Retired track coach donates athletic scholarships to Clark College in perpetuity
George Fullerton makes largest-ever donation to Clark’s athletics program
By Rhonda Morin
A surprise announcement during Clark College Foundation’s annual gala resulted in an eruption of cheers, congratulations and big opportunities for future student-athletes at Clark College.
Retired Clark College coach George Fullerton announced a long-term commitment of athletic scholarships during the Savoring Excellence dinner and program on November 2, 2017, which was held in a transformed O’Connell Sports Complex. The gym walls were cloaked in 10-foot tall black drapes with two jumbotron movie screens embedded in the drape, while a theater screen shielded the performers who stood behind it on the main stage. Special lighting cast blue and orange Clark brand colors throughout the room.
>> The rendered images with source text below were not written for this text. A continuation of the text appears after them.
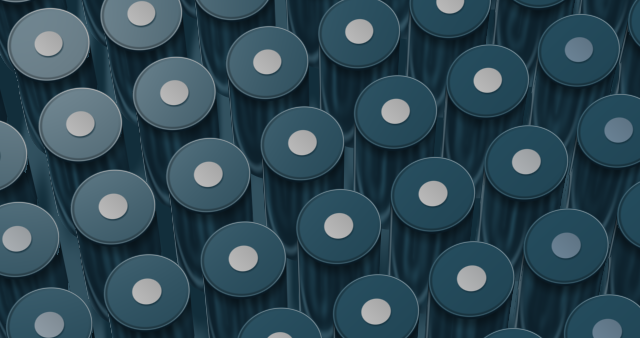
This pattern is drawn by a WebGL 2 fragment shader. Its source:

```glsl
#version 300 es
precision highp float;
// Slanted rows of glossy capped cylinders seen from above, each with a pale stud.
// A projective lattice places them; far rows are painted first, near rows on top.
// Sides get U-shaped reflections, and soft light falls from the upper left.
uniform vec2 u_resolution;
out vec4 outColor;

const vec3 INK   = vec3(0.035, 0.10, 0.14);
const vec3 DEEP  = vec3(0.07, 0.18, 0.23);
const vec3 TEAL  = vec3(0.135, 0.285, 0.35);
const vec3 STEEL = vec3(0.25, 0.38, 0.44);
const vec3 MIST  = vec3(0.43, 0.51, 0.55);
const vec3 PALE  = vec3(0.69, 0.69, 0.69);

// Lattice and cylinder sizes, in canvas widths
const vec2 ORIGIN   = vec2(0.3255, -0.2734);
const vec2 STEP_ROW = vec2(0.1497, 0.0483);
const vec2 STEP_COL = vec2(0.0490, -0.1254);
const vec2 CAP      = vec2(0.0660, 0.0583);
const vec2 STUD     = vec2(0.0225, 0.0198);
const float DEPTH   = 0.128;
const float TAPER   = 0.92;

float hash(vec2 p) {
  vec3 q = fract(vec3(p.xyx) * 0.1031);
  q += dot(q, q.yzx + 33.33);
  return fract((q.x + q.y) * q.z);
}

float noise(vec2 p) {
  vec2 i = floor(p), f = fract(p);
  f = f * f * (3.0 - 2.0 * f);
  return mix(mix(hash(i), hash(i + vec2(1, 0)), f.x),
             mix(hash(i + vec2(0, 1)), hash(i + vec2(1, 1)), f.x), f.y);
}

float fill(float d, float px) { return 1.0 - smoothstep(-px, px, d); }
float line(float d, float w) { return 1.0 - smoothstep(0.0, w, abs(d)); }

// Approximate signed distance to a slightly tilted ellipse
float ellipse(vec2 q, vec2 r) {
  q.y -= 0.04 * q.x;
  return (length(q / r) - 1.0) * r.y;
}

// Side reflections: u runs across (-1..1), t runs down (0..1)
vec3 sideColor(float u, float t, float seed) {
  float wobble = noise(vec2(u * 3.0 + seed * 17.0, t * 2.5 + seed * 5.0));
  float streak = noise(vec2(u * 8.0 + seed * 31.0, t * 0.8));
  float arch = length(vec2((u + 0.42) / 0.5, max(t - 0.35, 0.0) / 0.55));
  float bands = 0.5 + 0.5 * sin(arch * 11.0 + wobble * 3.0 + seed * 3.0);
  vec3 c = mix(INK, TEAL, 0.12 + 0.45 * bands * streak + 0.35 * streak * wobble);
  c = mix(c, STEEL, 0.6 * line(arch - 1.0, 0.16) * smoothstep(0.1, 0.8, t));
  c = mix(c, STEEL, 0.5 * smoothstep(1.1, 1.5, arch) * smoothstep(0.5, 1.0, t));
  c = mix(c, MIST, 0.6 * line(u + 0.965, 0.035));
  c = mix(c, INK, 0.7 * smoothstep(0.8, 1.0, u));
  return c * mix(0.6, 1.0, smoothstep(0.0, 0.2, t));
}

// Swept side of the cylinder hanging below the cap
vec3 paintSide(vec3 base, vec2 q, vec2 r, vec2 drop, float seed, float px) {
  float u = 0.0, t = 0.5;
  for (int n = 0; n < 3; n++) {
    u = (q.x - drop.x * t) / (r.x * mix(1.0, TAPER, t));
    t = (-q.y - r.y * sqrt(max(1.0 - u * u, 0.0))) / drop.y;
    t = clamp(t, -0.5, 1.5);
  }
  float mask = fill((abs(u) - 1.0) * r.x, px) * fill((t - 1.0) * drop.y, px)
             * step(-0.03, t);
  return mix(base, sideColor(u, t, seed), mask);
}

// Flat cap with a dark lip, a fine lit rim and a domed stud
vec3 paintCap(vec3 base, vec2 q, vec2 r, float scale, float glow, float studLight, float px) {
  float d = ellipse(q, r);
  vec2 dir = q / r;
  vec3 face = mix(TEAL, MIST, glow) * (1.0 + 0.06 * dot(dir, vec2(-0.5, 0.5)));
  float facing = smoothstep(-0.4, 0.9, dot(dir, vec2(0.6, 0.7)));
  face = mix(face, face * 0.72, line(d + 0.0035, 0.003) * (1.0 - facing));
  face = mix(face, mix(MIST, PALE, glow), line(d + 0.0012, 0.0017) * (0.25 + 0.65 * facing));
  vec3 c = mix(base, INK, fill(ellipse(q + vec2(0.0, 0.0035), r), px));
  c = mix(c, face, fill(d, px));

  vec2 s = q - vec2(0.0, 0.001);
  vec2 studSize = STUD * scale;
  float shadow = ellipse(s - vec2(0.001, -0.0022), studSize);
  c = mix(c, DEEP, 0.75 * fill(shadow, px + 0.0008));
  float tilt = dot(s / studSize, vec2(-0.6, -0.5));
  vec3 dome = mix(vec3(0.39, 0.48, 0.55), PALE, studLight) * (1.0 + 0.07 * tilt);
  return mix(c, dome, fill(ellipse(s, studSize), px));
}

void main() {
  // Canvas-width units, measured from the top left corner
  vec2 p = (gl_FragCoord.xy - vec2(0.0, u_resolution.y)) / u_resolution.x;
  float px = 0.8 / u_resolution.x;
  vec2 toLight = (p - vec2(0.08, -0.08)) / 0.33;
  float glow = exp(-dot(toLight, toLight));

  // Streaked floor between the cylinders
  vec3 color = mix(DEEP, STEEL, 0.7 * smoothstep(0.3, 0.8, noise(p * vec2(45.0, 9.0))));

  for (int j = -4; j <= 3; j++) {
    for (int i = -2; i <= 5; i++) {
      vec2 cell = vec2(i, j);
      float scale = 1.0 / (1.0 + dot(cell, vec2(0.00545, -0.015)));
      vec2 center = (ORIGIN + STEP_ROW * cell.x + STEP_COL * cell.y) * scale;
      vec2 q = p - center;
      if (abs(q.x) > 0.12 || q.y > 0.07 || q.y < -0.22) continue;
      vec2 drop = vec2((0.52 - center.x) * 0.065, DEPTH * scale);
      float studLight = 1.0 - smoothstep(0.38, 0.52, length(center - vec2(0.41, -0.2)));
      color = paintSide(color, q, CAP * scale, drop, hash(cell + 20.0), px);
      color = paintCap(color, q, CAP * scale, scale, glow, studLight, px);
    }
  }
  outColor = vec4(color, 1.0);
}
```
Late in the program, Clark College’s Pep Band burst into O’Connell Sports Complex playing a rousing number and made their way to the table where Fullerton and his family sat. The band was met by Clark College President Robert K. Knight and Oswald, Clark’s mascot. Knight asked Fullerton what was happening. Fullerton said he had a big announcement.
“I’m donating 20 athletic scholarships every year to Clark,” he said. His donation—the Fullerton Athletic Scholarship Team (FAST)—is an endowment in which 20 athletic scholarships will be distributed annually in perpetuity through Clark College Foundation. Eligible student-athletes will begin receiving the scholarships in the winter. The total dollar amount of the donation will remain private at Fullerton’s request.
The audience erupted in applause, Knight shook Fullerton’s hand in grateful appreciation and Oswald followed the Pep Band as they played their way out of the door.
Fullerton, who was inducted into Clark’s Athletics Hall of Fame in 2015, was head track and field coach from 1959 to 1989. He was also a wrestling coach at Clark.
Fullerton’s claim to fame occurred on June 3, 1946, when at 17 years old and a runner at Ashland High, he ran in a mile race with other high school and college runners in Portland, Ore. He finished in second place with a time of 4:20.05, closely behind an elite runner from Oregon State College. Fullerton’s time was the unofficial fastest mile ever run by a high school student in the United States. His time beat Louis Zamperini from Torrence, Calif., who had set the interscholastic mark 12 years earlier. However, Fullerton’s race didn’t count. The time was clocked at an event not sanctioned by the National High School Federation, and therefore it wasn’t inked in official record books.
Read more about Fullerton, his running triumphs and Clark coaching.